Monday, April 24, 2006


I am knitting with cotton. It is soft between my fingers. As I knit, my work becomes heavier, less like yarn and more like something to wear, a weighty circle of knitted rows. Soft colors--pink, coral, white and green. Not colors that I would have chosen, but pleasing enough.

An e-mail says that she's not doing well, disoriented, roaming a place that is not her own, falling. She said that she would never leave that house--and she meant it. She's not eating or drinking or sleeping. The note says that they're sorry that she can't recognize us now, that John went to see her last week and that she recognized him. And that is something—for my grandmother and for John.

Grandparents grow old. Grandparents die. We wish for it to happen quickly, without the suffering, but how often is that? Most unlike my 90+-year-old great-grandfather with wooden leg pressed firmly to the floor announcing to Stella that he would be dying in a day or two. Two nights later he died in his sleep, entertaining his great grandchildren with stories and guitar at home one day, not alive the next. There wasn't the waiting, the wondering, the wishing that somehow it could be different. He went. And that was that.

We attended a burial on Saturday. Oak Grove Cemetery in Gloucester. Catholic burial. Short and probably what she would have wanted, but void of the essence of her, learning details from family later. Never knew that she cut and curled her own hair, explaining the length and the straightness at the end. Never knew that she accumulated--over how many years?-- $1400 in cash at the bottom of her dresser drawer. Bridge money? Or Cape Ann Savings Bank money? Or splurge money? Never knew that she had a fur coat that she didn't wear, that she strongly disliked the name McElligott, her maiden name, a name that we had been considering as a middle for our next born.

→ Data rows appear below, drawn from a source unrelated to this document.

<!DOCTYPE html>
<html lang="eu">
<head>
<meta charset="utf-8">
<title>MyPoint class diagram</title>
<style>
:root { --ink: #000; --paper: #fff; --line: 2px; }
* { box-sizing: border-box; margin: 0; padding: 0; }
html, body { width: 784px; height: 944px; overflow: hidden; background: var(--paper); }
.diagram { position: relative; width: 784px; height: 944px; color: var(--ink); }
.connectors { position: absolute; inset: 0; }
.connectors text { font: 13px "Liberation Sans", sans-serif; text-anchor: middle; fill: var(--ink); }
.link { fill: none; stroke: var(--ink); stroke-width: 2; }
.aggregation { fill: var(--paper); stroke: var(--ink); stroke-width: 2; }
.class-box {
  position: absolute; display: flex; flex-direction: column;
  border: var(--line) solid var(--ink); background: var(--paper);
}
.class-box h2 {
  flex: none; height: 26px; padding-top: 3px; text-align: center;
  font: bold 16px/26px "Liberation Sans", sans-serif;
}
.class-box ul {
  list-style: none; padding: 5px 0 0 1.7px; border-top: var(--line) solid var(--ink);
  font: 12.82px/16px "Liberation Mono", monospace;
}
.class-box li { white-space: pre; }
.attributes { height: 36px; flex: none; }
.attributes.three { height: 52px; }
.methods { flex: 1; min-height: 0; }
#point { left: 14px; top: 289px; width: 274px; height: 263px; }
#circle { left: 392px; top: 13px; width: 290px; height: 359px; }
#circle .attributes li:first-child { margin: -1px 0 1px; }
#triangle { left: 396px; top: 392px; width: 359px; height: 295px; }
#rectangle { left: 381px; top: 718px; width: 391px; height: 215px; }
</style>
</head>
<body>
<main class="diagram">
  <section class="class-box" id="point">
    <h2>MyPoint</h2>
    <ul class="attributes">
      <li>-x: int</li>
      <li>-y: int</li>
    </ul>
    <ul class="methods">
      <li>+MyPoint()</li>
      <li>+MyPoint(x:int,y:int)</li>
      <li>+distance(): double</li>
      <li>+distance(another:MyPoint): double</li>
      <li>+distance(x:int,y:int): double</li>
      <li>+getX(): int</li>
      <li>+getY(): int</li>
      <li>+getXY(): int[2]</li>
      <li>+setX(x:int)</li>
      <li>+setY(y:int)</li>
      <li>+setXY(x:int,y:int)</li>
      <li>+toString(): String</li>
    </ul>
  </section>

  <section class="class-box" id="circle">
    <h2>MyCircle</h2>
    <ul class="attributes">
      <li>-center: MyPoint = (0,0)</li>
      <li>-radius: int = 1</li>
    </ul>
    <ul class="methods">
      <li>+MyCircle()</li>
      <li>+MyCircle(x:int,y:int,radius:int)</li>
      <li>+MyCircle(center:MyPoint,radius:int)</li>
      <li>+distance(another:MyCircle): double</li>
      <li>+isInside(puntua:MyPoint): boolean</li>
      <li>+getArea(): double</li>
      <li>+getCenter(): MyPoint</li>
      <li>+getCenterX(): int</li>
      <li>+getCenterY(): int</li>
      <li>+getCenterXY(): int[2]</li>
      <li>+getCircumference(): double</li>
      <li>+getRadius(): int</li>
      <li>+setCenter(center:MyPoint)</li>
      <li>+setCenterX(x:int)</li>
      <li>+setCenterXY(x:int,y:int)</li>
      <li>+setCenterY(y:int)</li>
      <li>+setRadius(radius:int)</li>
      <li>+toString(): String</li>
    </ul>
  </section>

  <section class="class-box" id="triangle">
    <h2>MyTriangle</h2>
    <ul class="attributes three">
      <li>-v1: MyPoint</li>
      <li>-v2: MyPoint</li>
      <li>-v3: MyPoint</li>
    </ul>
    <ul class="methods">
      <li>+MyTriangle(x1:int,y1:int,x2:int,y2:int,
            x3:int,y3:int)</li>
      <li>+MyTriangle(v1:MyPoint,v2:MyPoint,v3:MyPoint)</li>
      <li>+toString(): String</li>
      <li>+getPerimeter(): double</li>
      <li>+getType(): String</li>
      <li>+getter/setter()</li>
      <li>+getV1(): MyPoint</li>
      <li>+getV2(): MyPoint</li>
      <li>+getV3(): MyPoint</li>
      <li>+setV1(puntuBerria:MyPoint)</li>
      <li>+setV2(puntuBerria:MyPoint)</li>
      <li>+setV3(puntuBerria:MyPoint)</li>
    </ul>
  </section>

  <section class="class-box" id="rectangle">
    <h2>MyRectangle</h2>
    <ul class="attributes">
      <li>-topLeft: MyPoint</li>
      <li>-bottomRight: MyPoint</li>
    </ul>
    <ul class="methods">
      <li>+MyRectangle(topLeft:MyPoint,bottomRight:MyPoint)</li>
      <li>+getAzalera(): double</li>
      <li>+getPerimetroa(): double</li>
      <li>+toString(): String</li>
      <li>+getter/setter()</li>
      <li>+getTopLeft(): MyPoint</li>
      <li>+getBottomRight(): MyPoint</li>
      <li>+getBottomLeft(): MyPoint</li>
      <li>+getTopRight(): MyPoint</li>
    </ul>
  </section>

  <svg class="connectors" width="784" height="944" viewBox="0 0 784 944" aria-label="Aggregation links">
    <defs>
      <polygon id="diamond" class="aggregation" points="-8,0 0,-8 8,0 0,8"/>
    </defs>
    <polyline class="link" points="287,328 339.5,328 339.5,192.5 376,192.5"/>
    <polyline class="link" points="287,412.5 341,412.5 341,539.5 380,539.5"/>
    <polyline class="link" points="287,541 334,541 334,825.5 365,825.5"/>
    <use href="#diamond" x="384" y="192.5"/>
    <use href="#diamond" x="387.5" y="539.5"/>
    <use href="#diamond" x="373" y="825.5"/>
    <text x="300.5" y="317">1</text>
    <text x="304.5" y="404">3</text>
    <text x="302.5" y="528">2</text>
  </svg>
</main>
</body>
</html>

I talk to my children about death. Aidan, age four, says, "When a person dies they can't do things anymore and we can't see them." She makes it simple and is satisfied. Cole, age two, wants to know if he'll die when he gets sick. "I was dying last week," he says. I talk about how people get older, how their bodies stop working as well as they used to--and then the inevitable questions, "Do only old, sick people die? Will you die? Will I die?"

I am thinking about how to say goodbye. From here. 2300 miles away. I'm thinking about the time my brother and I visited their house in California, the one that she didn't want to leave. Went to four amusement parks in four days--Disneyland, Knott's Berry Farm, Universal Studios, Magic Mountain--I realize now, a labor of love on their part. My grandfather was alive then. He couldn't go on all of the rides because he'd had a heart attack at 40. But it didn't matter because he was there with us, laughing, panning for gold, eating the famous fried chicken and raspberry jam wearing that white cap of his, the one that he always wore to cover his disappearing or disappeared hair, my grandmother's hair perfect, same chocolaty brown color for as long as I have known her.

I want to see her. I think. I want to look into her eyes for recognition--of my memories. I want to hold her hand. I want to sit next to her and knit, tell her about the cotton yarn, the coldness of spring in Massachusetts, about the pansies that I will buy and plant in a bright, blue pot and place on our stone steps. I want to tell her about my babies, about the one who isn't born yet. I want to thank her for all of the cards and the dollar bills that she has sent and to tell her that I agree that "you can still buy something for a dollar." I want to say goodbye. And it's not about regret. It's not about wishing that I had said or had done--it's about being there, with her, before there is nothing left. It's about growing old, about death, about the realness of both. But mostly it's about love. I want to be there with her because she's my grandmother and I love her.

No comments: